-So we are going to start the timer and our first pour is called the bloom, and we will be adding 50g of water fairly quickly, then we’re going to grab the brewer and give it some quick swirls. And then set it down and wait until our timer says 45s. This bloom stage does a couple of things for the coffee, first, it lets us make sure that all the coffee is getting wet at the same time, so when we’re brewing we don’t have any dry clumps floating around. Secondly, it gives the coffee time to release c02 that’s built up in the roasting process, which can slow down the extraction.
-Our next pour is the main one. We’re going to be adding 300g of water over the next 45s so that when our timer is at 1:30 we’ve added a total of 350g of water. So this is a fairly slow pour and we’re just going to aim for a consistent pour speed and slow gentle spirals. It may take a couple of tries to figure out how fast you have to pour. You don’t want your arm moving up and down or going in circles too fast, just nice and gentle. When we’ve reached the total water weight of 350g, pick up the brewer, and give it one last small swirl, watch out it might be hot. This helps level all of the coffee that’s swirling around in there.
-The water should finish drawing down through the coffee bed at around 3min on the timer.
-Now if your coffee takes too long to draw down around 3:30-4min, you’ve ground too fine for your coffee, and it’s over-extracted, it tends to be very bitter, astringent-it kind of stains your tongue, strong, and papery.
-If your coffee draws down too quickly around 2-2;30min, you’ve probably ground too coarse, you’ve under-extracted it, coffee can be sour, watery, sharp, not very sweet, salty.
-If you got the right grind size and your coffee finishes around 3min, then it should be balanced, sweet, flavourful, with a nice aftertaste.
-This Caliber coffee, when brewed right, tastes just like powdered sugar and chocolate with a bit of candied orange. It has a heavy body with a creamy mouth feel.
After you’re finished brewing…
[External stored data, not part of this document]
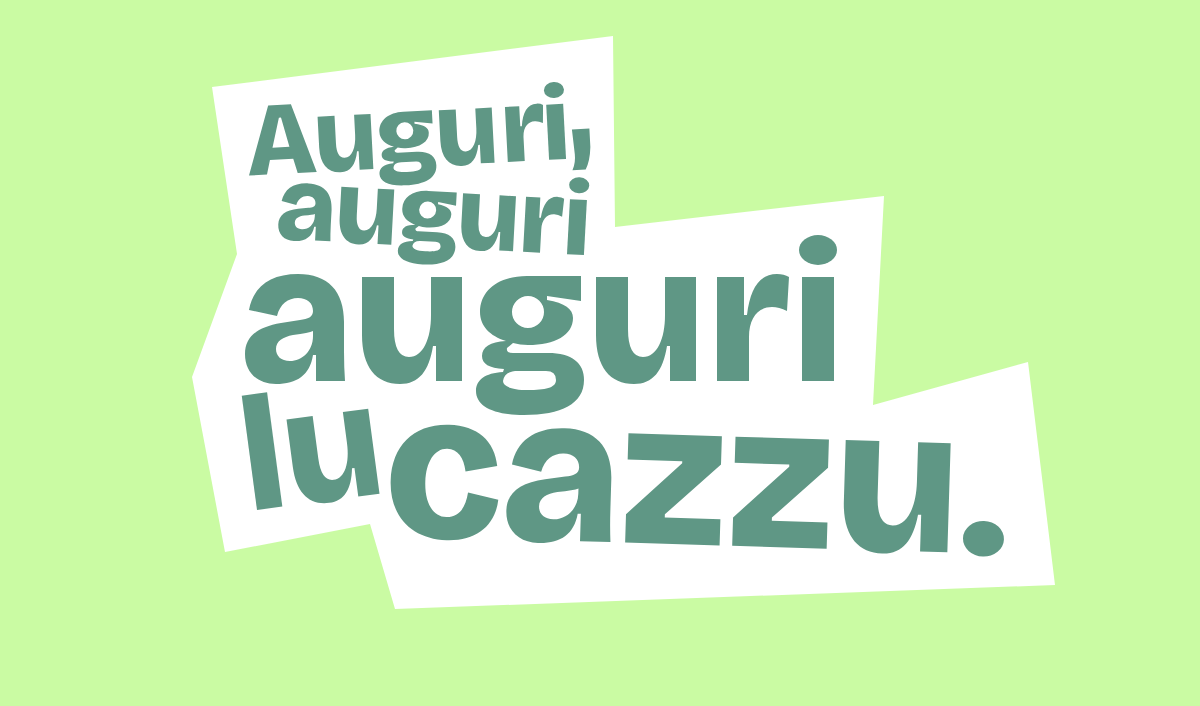
<!DOCTYPE html>
<html lang="it">
<head>
<meta charset="utf-8">
<title>Auguri, auguri auguri lu cazzu.</title>
<style>
  :root {
    --lime: #cafba3;
    --paper: #ffffff;
    --sage: #5f9785;
  }
  * { margin: 0; padding: 0; box-sizing: border-box; }
  body { width: 1200px; height: 706px; overflow: hidden; background: var(--lime); font-family: "Open Sans", sans-serif; }
  .greeting { width: 1200px; height: 706px; }
  .greeting svg { display: block; }
  .cutout { fill: var(--paper); }
  .lettering { fill: var(--sage); fill-rule: evenodd; }
</style>
</head>
<body>
<h1 class="greeting">
  <svg width="1200" height="706" viewBox="0 0 1200 706" role="img" aria-label="Auguri, auguri auguri lu cazzu.">
    <defs>
      <path id="cap-a" d="M0 0L43 -130H86L128 0H92L85 -27H41L34 0ZM47 -50H79L66 -106H62Z"/>
      <path id="a" d="M4 -71L32 -65C35 -77 43 -83 53 -83C62 -83 68 -78 68 -70C68 -64 63 -62 55 -61L36 -58C12 -54 0 -44 0 -27C0 -8 13 3 31 3C52 3 65 -6 68 -26H71V0H100Q99 -14 99 -30V-59C99 -90 83 -107 53 -107C25 -107 8 -94 4 -71ZM68 -50V-45C68 -30 57 -20 45 -20C36 -20 31 -25 31 -32C31 -40 38 -44 48 -46Q64 -48 68 -50Z"/>
      <path id="u" d="M0 -104H32V-52Q32 -24 47 -24C61 -24 69 -42 69 -66V-104H100V0H74V-35H71C67 -10 57 3 38 3C14 3 0 -14 0 -46Z"/>
      <path id="g" d="M51 -105H105V-80L71 -85V-81C89 -78 97 -72 97 -63C97 -46 79 -36 52 -36Q44 -36 37 -38L31 -33Q30 -28 37 -28H72C96 -28 108 -18 108 -1C108 23 85 34 48 34C17 34 0 25 0 10C0 -1 9 -8 27 -9L28 -12C13 -13 6 -17 6 -25C6 -34 14 -39 30 -40C14 -45 4 -55 4 -69C4 -91 23 -105 51 -105ZM36 -69a16 16 0 0 0 32 0a16 16 0 0 0 -32 0ZM42 -10H70Q80 -10 80 -1C80 7 69 9 52 9C35 9 27 5 27 0C28 -7 33 -10 42 -10Z"/>
      <path id="r" d="M0 -104H27V-66H30C33 -92 42 -107 60 -107Q67 -107 72 -104L70 -70Q62 -74 55 -74C41 -74 32 -63 32 -44V0H0Z"/>
      <g id="i">
        <rect y="-104" width="32" height="104"/>
        <ellipse cx="16" cy="-131" rx="19" ry="15"/>
      </g>
      <rect id="l" y="-140" width="31" height="140"/>
      <path id="c" d="M71 -63C69 -76 63 -84 53 -84C41 -84 33 -71 33 -52C33 -32 41 -19 54 -19C65 -19 72 -27 74 -43L103 -37C101 -13 84 3 55 3C22 3 0 -18 0 -52C0 -86 21 -107 54 -107C81 -107 98 -93 101 -69Z"/>
      <path id="z" d="M0 -104H89V-77L37 -28V-25H90V0H0V-27L52 -77V-79H0Z"/>
      <path id="comma" d="M1 -55H34V-20Q32 6 23 22H-2Q5 8 4 -8Z"/>
      <ellipse id="full-stop" cx="20" cy="-14" rx="19.5" ry="17"/>
    </defs>

    <polygon class="cutout" points="212,87 613,36 615,227 884,196 873,405 1028,362 1055,585 395,609 370,524 225,552 192,377 237,254"/>

    <g class="lettering">
      <g id="auguri-first" transform="translate(249 175.5) rotate(-3) scale(.53)">
        <use href="#cap-a"/>
        <use href="#u" x="135"/>
        <use href="#g" x="246"/>
        <use href="#u" x="364"/>
        <use href="#r" x="489"/>
        <use href="#i" x="567"/>
        <use href="#comma" x="612"/>
      </g>
      <g id="auguri-second" transform="translate(277.5 238.5) rotate(3.1) scale(.53)">
        <use href="#a"/>
        <use href="#u" x="115"/>
        <use href="#g" x="228"/>
        <use href="#u" x="345"/>
        <use href="#r" x="464"/>
        <use href="#i" x="547"/>
      </g>
      <g id="auguri-third" transform="translate(245 381)">
        <use href="#a"/>
        <use href="#u" x="117"/>
        <use href="#g" x="231"/>
        <use href="#u" x="351"/>
        <use href="#r" x="472"/>
        <use href="#i" x="557"/>
      </g>
      <g id="lu" transform="translate(257 510) rotate(-7.6) scale(.824)">
        <use href="#l"/>
        <use href="#u" x="50"/>
      </g>
      <g id="cazzu" transform="translate(389 535.3) rotate(1.75) scale(1.05)">
        <use href="#c"/>
        <use href="#a" x="111"/>
        <use href="#z" x="225"/>
        <use href="#z" x="327"/>
        <use href="#u" x="432"/>
        <use href="#full-stop" x="546"/>
      </g>
    </g>
  </svg>
</h1>
</body>
</html>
-It’s always good to look at the brew bed, this can tell you how good of a job you did in brewing. If it’s lumpy, uneven, has a hole or a mound, then it meant there was some inconsistency in the brew. When the brew bed is perfectly flat then it means that the water can flow through it all at the same time.
-I recommend taking notes about your brew, especially when you just started out. What did you do, how did you like it? Then you know what you can change next.

Finally, enjoy.